>>>

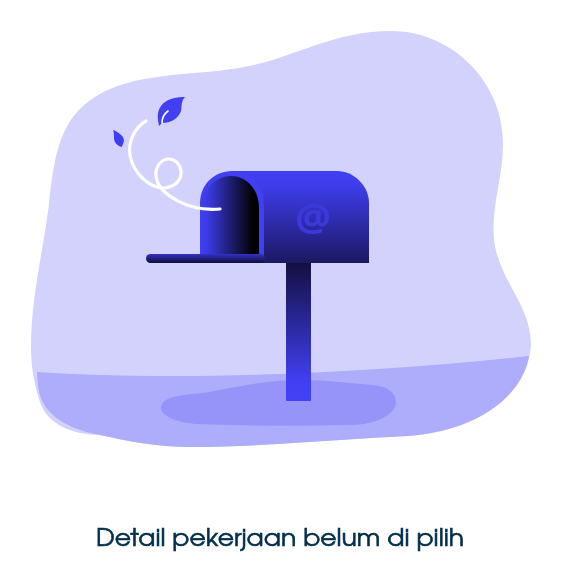
<!DOCTYPE html>
<html lang="id">
<head>
<meta charset="utf-8">
<title>Detail pekerjaan belum di pilih</title>
<style>
:root {
  --page: #ffffff;
  --sky: #d3d2fc;
  --ground: #aeadfb;
  --shadow: #9694f8;
  --brand: #4040f2;
  --night: #17134f;
  --ink: #022f4b;
}
html, body { margin: 0; background: var(--page); overflow: hidden; }
.empty-state { display: block; width: 562px; height: 584px; }
.sky { fill: var(--sky); }
.ground { fill: var(--ground); }
.shadow { fill: var(--shadow); }
.leaf { fill: var(--brand); }
.swirl { fill: none; stroke: #fff; stroke-width: 3.2; stroke-linecap: round; stroke-linejoin: round; }
.vein { fill: none; stroke: #fff; stroke-width: 1.6; stroke-linecap: round; }
.at-sign { fill: #3b39dc; font: 700 40px "Open Sans", "Noto Sans", sans-serif; }
.message { fill: var(--ink); stroke: var(--ink); stroke-width: .6; font: 400 24px "TeX Gyre Adventor", sans-serif; }
</style>
</head>
<body>
<svg class="empty-state" viewBox="0 0 562 584" xmlns="http://www.w3.org/2000/svg">
  <defs>
    <linearGradient id="box-side" x1="0" y1="0" x2="0" y2="1">
      <stop offset="0" stop-color="#4040f2"/>
      <stop offset="0.15" stop-color="#3e3dec"/>
      <stop offset="1" stop-color="#1c1862"/>
    </linearGradient>
    <linearGradient id="box-inside" x1="0" y1="0" x2="1" y2="0">
      <stop offset="0" stop-color="#4040f2"/>
      <stop offset="0.12" stop-color="#3c3be6"/>
      <stop offset="0.88" stop-color="#030208"/>
      <stop offset="1" stop-color="#000000"/>
    </linearGradient>
    <linearGradient id="post-fill" x1="0" y1="0" x2="0" y2="1">
      <stop offset="0" stop-color="#130f40"/>
      <stop offset="0.85" stop-color="#403ff0"/>
      <stop offset="1" stop-color="#4241f6"/>
    </linearGradient>
    <linearGradient id="door-fill" x1="0" y1="0" x2="0" y2="1">
      <stop offset="0" stop-color="#3431c4"/>
      <stop offset="1" stop-color="#110d3c"/>
    </linearGradient>
  </defs>

  <g id="backdrop">
    <path class="sky" d="M249 66C292 58 334 31 391 31C452 31 503 82 503 143C503 180 491 205 494 239C498 280 531 304 531 345C528 394 480 431 408 436C340 439 260 447 192 447C155 447 128 441 100 435C72 435 47 424 40 402C34 384 31 366 31 347C31 296 44 247 49 204C53 167 57 130 82 107C124 68 195 78 249 66Z"/>
    <path class="ground" d="M37 372C190 382 380 372 529 356C521 402 468 432 408 436C340 439 260 447 192 447C155 447 128 441 100 435C62 428 40 411 38 385Z"/>
    <path class="shadow" d="M204 393C240 386 269 380 298 380C325 380 350 383 372 385C388 386 396 393 396 402C396 414 377 425 350 425C297 426 246 426 196 424C174 422 161 415 161 408C162 396 182 395 204 393Z"/>
  </g>

  <g id="mailbox">
    <rect x="286" y="262" width="25" height="139" fill="url(#post-fill)"/>
    <path fill="url(#box-side)" d="M232 171H337C354 171 369 186 369 203V263H232Z"/>
    <path class="leaf" d="M200 258V203C200 185 214 171 232 171C250 171 264 185 264 203V258Z"/>
    <path fill="url(#box-inside)" d="M200 256V212C202 191 214 176 231 176C247 176 259 190 259 208V256Z"/>
    <rect x="146" y="254" width="119" height="9" rx="4.5" fill="url(#door-fill)"/>
    <text class="at-sign" x="295" y="232" textLength="36" lengthAdjust="spacingAndGlyphs">@</text>
  </g>

  <g id="breeze">
    <path class="swirl" d="M146 121C134 128 128 142 130 155C133 173 149 188 164 188C175 187 182 180 181 171C180 164 175 159 169 159C161 159 155 167 156 176C158 194 188 212 220 209"/>
    <path class="leaf" d="M185 97C175 97 166 99 161 106C156 113 158 120 159 126C160 125 161 124 162 123C171 123 178 119 181 111C182 106 181 101 185 97Z"/>
    <path class="vein" d="M162 123C162 117 164 114 168 111"/>
    <path class="leaf" d="M113 130C118 132 123 135 124 140C124 143 122 145 122 147C117 146 114 142 114 138C114 135 114 133 113 130Z"/>
  </g>

  <text class="message" x="96" y="546" textLength="368" lengthAdjust="spacingAndGlyphs">Detail pekerjaan belum di pilih</text>
</svg>
</body>
</html>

<<<

WHAT YOU ARE ASKED TO DO:
An exact copy of every record above is needed, with all pictures left out.

SOLUTION TO THIS TASK:
<!DOCTYPE html>
<html lang="id">
<head>
<meta charset="utf-8">
<title>Detail pekerjaan belum di pilih</title>
<style>
:root {
  --page: #ffffff;
  --sky: #d3d2fc;
  --ground: #aeadfb;
  --shadow: #9694f8;
  --brand: #4040f2;
  --night: #17134f;
  --ink: #022f4b;
}
html, body { margin: 0; background: var(--page); overflow: hidden; }
.empty-state { display: block; width: 562px; height: 584px; }
.sky { fill: var(--sky); }
.ground { fill: var(--ground); }
.shadow { fill: var(--shadow); }
.leaf { fill: var(--brand); }
.swirl { fill: none; stroke: #fff; stroke-width: 3.2; stroke-linecap: round; stroke-linejoin: round; }
.vein { fill: none; stroke: #fff; stroke-width: 1.6; stroke-linecap: round; }
.at-sign { fill: #3b39dc; font: 700 40px "Open Sans", "Noto Sans", sans-serif; }
.message { fill: var(--ink); stroke: var(--ink); stroke-width: .6; font: 400 24px "TeX Gyre Adventor", sans-serif; }
</style>
</head>
<body>
<svg class="empty-state" viewBox="0 0 562 584" xmlns="http://www.w3.org/2000/svg">
  <defs>
    <linearGradient id="box-side" x1="0" y1="0" x2="0" y2="1">
      <stop offset="0" stop-color="#4040f2"/>
      <stop offset="0.15" stop-color="#3e3dec"/>
      <stop offset="1" stop-color="#1c1862"/>
    </linearGradient>
    <linearGradient id="box-inside" x1="0" y1="0" x2="1" y2="0">
      <stop offset="0" stop-color="#4040f2"/>
      <stop offset="0.12" stop-color="#3c3be6"/>
      <stop offset="0.88" stop-color="#030208"/>
      <stop offset="1" stop-color="#000000"/>
    </linearGradient>
    <linearGradient id="post-fill" x1="0" y1="0" x2="0" y2="1">
      <stop offset="0" stop-color="#130f40"/>
      <stop offset="0.85" stop-color="#403ff0"/>
      <stop offset="1" stop-color="#4241f6"/>
    </linearGradient>
    <linearGradient id="door-fill" x1="0" y1="0" x2="0" y2="1">
      <stop offset="0" stop-color="#3431c4"/>
      <stop offset="1" stop-color="#110d3c"/>
    </linearGradient>
  </defs>

  <g id="backdrop">
    <path class="sky" d="M249 66C292 58 334 31 391 31C452 31 503 82 503 143C503 180 491 205 494 239C498 280 531 304 531 345C528 394 480 431 408 436C340 439 260 447 192 447C155 447 128 441 100 435C72 435 47 424 40 402C34 384 31 366 31 347C31 296 44 247 49 204C53 167 57 130 82 107C124 68 195 78 249 66Z"/>
    <path class="ground" d="M37 372C190 382 380 372 529 356C521 402 468 432 408 436C340 439 260 447 192 447C155 447 128 441 100 435C62 428 40 411 38 385Z"/>
    <path class="shadow" d="M204 393C240 386 269 380 298 380C325 380 350 383 372 385C388 386 396 393 396 402C396 414 377 425 350 425C297 426 246 426 196 424C174 422 161 415 161 408C162 396 182 395 204 393Z"/>
  </g>

  <g id="mailbox">
    <rect x="286" y="262" width="25" height="139" fill="url(#post-fill)"/>
    <path fill="url(#box-side)" d="M232 171H337C354 171 369 186 369 203V263H232Z"/>
    <path class="leaf" d="M200 258V203C200 185 214 171 232 171C250 171 264 185 264 203V258Z"/>
    <path fill="url(#box-inside)" d="M200 256V212C202 191 214 176 231 176C247 176 259 190 259 208V256Z"/>
    <rect x="146" y="254" width="119" height="9" rx="4.5" fill="url(#door-fill)"/>
    <text class="at-sign" x="295" y="232" textLength="36" lengthAdjust="spacingAndGlyphs">@</text>
  </g>

  <g id="breeze">
    <path class="swirl" d="M146 121C134 128 128 142 130 155C133 173 149 188 164 188C175 187 182 180 181 171C180 164 175 159 169 159C161 159 155 167 156 176C158 194 188 212 220 209"/>
    <path class="leaf" d="M185 97C175 97 166 99 161 106C156 113 158 120 159 126C160 125 161 124 162 123C171 123 178 119 181 111C182 106 181 101 185 97Z"/>
    <path class="vein" d="M162 123C162 117 164 114 168 111"/>
    <path class="leaf" d="M113 130C118 132 123 135 124 140C124 143 122 145 122 147C117 146 114 142 114 138C114 135 114 133 113 130Z"/>
  </g>

  <text class="message" x="96" y="546" textLength="368" lengthAdjust="spacingAndGlyphs">Detail pekerjaan belum di pilih</text>
</svg>
</body>
</html>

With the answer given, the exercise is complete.